The Chicago Seven and the Catonsville Nine had nothing on The Eight. Critics called their work vulgar. The public was shocked.

The rebel American artists dared to paint blind singers, street folks and a girl in a hot- orange gown, shunning the mid-Victorian idyllic still life, pretty landscapes and standard interiors then still the rage. In 1908, The Eight were booted out of the National Academy of Design's annual exhibition.

Seventy-five years later, the Hirshhorn is showing "The Eight and the Independent Tradition in American Art." It's a fine excuse to bring out some of the best in the museum's permanent collection.

Robert Henri, John Sloan, William Glackens, George Luks, Everett Shinn, Ernest Lawson, Arthur B. Davies and Maurice Prendergast were The Eight. All friends and mostly newspaper artists, they constituted the first truly American art movement of the century, under the generally acknowledged leadership of Henri.

Five of the eight orignally formed a group called the New York Realists, a term critics later trashed in favor of the Ashcan School. The five then became eight. In 1908, after their rejection by the Academy, the insurgents organized a protest show at Manhattan's William Macbeth Galleries -- showing works that deliberately avoided the syrupy subjects winning the Academy's praises.
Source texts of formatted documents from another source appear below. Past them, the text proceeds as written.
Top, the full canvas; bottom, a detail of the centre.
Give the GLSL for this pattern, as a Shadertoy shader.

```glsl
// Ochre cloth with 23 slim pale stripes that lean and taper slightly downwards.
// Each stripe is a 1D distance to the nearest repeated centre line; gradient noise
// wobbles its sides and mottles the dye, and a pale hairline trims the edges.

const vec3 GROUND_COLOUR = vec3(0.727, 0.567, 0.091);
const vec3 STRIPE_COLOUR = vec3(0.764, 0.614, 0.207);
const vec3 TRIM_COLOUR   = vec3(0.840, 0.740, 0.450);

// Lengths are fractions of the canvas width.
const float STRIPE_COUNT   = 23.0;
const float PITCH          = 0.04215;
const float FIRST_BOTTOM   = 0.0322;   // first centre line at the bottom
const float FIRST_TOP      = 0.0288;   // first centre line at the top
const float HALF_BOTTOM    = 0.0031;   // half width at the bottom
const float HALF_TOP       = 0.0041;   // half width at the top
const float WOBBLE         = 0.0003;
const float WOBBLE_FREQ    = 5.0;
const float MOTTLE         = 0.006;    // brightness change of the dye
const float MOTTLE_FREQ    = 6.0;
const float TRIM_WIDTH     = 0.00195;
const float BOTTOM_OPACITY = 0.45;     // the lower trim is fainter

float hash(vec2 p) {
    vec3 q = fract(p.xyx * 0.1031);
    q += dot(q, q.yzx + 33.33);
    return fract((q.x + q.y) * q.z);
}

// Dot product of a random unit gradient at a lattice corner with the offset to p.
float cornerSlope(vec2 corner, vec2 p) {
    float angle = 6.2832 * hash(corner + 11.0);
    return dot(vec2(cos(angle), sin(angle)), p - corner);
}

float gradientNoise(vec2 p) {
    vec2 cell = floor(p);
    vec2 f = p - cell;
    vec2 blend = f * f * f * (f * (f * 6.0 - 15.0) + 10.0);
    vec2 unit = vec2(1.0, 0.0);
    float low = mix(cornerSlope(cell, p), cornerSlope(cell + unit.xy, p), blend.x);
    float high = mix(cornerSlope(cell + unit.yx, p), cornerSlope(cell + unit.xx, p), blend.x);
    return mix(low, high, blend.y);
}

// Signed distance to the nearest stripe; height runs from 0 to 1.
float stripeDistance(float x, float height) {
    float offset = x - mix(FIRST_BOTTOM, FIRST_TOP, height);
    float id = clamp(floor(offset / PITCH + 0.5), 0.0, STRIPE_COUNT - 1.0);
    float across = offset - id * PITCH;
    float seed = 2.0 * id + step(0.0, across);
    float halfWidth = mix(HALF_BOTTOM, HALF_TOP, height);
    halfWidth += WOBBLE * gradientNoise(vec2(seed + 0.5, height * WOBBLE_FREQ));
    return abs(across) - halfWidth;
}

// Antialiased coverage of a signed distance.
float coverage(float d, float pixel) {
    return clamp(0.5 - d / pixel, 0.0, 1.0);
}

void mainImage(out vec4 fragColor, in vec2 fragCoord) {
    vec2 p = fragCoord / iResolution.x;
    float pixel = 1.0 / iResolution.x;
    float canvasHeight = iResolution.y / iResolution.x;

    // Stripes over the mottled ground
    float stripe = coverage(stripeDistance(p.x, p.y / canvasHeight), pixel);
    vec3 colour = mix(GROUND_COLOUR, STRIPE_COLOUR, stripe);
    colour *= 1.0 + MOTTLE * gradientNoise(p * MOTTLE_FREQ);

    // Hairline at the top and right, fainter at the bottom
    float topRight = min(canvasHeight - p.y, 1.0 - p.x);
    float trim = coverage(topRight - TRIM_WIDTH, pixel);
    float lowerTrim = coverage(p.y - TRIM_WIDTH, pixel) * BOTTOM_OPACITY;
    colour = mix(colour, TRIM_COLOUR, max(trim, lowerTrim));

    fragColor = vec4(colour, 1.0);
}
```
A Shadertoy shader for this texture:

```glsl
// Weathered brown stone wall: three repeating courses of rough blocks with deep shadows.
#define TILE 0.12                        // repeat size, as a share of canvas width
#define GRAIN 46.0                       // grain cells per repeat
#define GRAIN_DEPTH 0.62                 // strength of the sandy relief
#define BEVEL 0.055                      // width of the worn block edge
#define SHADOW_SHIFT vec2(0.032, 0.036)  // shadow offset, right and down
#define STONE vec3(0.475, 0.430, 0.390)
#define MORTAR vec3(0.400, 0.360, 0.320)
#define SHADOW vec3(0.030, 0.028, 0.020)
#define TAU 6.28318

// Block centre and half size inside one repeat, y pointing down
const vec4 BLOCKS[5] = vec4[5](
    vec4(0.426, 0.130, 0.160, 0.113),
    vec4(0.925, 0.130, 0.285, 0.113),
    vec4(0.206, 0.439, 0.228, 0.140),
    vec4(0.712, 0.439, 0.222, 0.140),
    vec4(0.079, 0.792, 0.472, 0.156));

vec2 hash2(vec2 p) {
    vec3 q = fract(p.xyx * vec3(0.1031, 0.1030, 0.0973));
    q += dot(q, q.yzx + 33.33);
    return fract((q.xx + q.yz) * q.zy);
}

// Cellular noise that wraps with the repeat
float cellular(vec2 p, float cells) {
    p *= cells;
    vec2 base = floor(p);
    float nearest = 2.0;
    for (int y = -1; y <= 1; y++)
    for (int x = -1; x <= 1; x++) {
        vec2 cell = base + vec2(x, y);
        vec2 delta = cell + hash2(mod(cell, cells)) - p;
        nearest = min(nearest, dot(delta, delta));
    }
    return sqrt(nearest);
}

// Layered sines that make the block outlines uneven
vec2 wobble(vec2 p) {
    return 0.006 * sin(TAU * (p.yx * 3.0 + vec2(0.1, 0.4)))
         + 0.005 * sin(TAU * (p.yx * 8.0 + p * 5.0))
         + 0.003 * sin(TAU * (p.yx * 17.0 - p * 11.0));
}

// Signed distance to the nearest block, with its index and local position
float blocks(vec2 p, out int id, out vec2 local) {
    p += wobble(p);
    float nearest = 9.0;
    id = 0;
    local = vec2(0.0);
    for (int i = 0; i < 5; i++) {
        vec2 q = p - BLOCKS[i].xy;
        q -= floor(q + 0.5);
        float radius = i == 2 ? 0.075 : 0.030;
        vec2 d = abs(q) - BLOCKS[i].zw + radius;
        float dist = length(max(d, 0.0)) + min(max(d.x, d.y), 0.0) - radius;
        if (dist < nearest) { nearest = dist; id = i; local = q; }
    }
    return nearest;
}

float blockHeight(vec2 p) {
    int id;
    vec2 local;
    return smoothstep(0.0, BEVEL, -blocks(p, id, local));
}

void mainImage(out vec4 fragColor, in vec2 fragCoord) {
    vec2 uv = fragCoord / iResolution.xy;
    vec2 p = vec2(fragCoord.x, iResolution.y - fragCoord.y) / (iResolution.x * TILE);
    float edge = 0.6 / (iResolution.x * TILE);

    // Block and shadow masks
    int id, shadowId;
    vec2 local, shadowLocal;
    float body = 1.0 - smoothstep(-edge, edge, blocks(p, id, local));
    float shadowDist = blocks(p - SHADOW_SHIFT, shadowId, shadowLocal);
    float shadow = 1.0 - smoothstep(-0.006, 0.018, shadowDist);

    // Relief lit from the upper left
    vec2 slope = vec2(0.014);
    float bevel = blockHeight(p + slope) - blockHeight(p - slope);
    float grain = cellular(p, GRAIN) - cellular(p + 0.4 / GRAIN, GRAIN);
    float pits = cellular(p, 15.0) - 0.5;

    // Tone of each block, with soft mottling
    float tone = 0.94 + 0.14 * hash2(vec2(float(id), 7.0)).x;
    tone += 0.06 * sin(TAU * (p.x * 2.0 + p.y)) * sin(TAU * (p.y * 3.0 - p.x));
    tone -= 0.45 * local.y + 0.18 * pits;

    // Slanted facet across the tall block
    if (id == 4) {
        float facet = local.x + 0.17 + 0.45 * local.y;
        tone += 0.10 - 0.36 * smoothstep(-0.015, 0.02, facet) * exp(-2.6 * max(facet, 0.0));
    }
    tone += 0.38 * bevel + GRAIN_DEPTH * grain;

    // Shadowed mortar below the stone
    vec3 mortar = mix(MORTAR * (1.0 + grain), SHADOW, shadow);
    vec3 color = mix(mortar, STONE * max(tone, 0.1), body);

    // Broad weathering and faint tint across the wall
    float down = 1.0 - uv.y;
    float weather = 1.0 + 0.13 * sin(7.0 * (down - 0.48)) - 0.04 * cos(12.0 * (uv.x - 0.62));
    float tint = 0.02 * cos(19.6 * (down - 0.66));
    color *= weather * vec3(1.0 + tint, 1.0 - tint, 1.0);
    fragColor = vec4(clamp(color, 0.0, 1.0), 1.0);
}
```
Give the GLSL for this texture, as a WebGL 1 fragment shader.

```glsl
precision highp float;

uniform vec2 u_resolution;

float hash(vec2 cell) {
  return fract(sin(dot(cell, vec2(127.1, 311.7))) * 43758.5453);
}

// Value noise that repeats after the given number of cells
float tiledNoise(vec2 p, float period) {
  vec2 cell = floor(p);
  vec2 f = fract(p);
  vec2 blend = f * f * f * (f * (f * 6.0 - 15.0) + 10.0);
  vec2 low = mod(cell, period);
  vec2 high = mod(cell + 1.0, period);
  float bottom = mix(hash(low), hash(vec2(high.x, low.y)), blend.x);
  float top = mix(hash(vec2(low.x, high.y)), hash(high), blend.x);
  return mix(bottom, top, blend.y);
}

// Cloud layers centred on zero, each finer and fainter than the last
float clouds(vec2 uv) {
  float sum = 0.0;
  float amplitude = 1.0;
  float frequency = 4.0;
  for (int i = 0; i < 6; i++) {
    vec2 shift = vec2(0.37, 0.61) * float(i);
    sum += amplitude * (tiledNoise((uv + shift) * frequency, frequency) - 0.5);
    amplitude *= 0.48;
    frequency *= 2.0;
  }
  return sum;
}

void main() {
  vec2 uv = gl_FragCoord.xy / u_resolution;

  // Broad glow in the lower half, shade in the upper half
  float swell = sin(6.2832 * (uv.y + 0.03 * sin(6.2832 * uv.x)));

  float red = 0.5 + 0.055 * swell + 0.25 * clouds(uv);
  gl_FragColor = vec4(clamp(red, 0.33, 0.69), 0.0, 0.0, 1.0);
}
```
Their styles were highly individual: cityscapes by Prendergast, allegorical figure studies by Davies, an acrobat falling by Shinn, portraits by Henri. The tone of the show is quiet, almost staid. Only the early reviews are provocative -- "startling," "blah!" and "like an explosion in a color factory" -- showing revolution to be just another growing pain. THE EIGHT -- and the Independent Tradition in American Art, through March 15 at the Hirshhorn.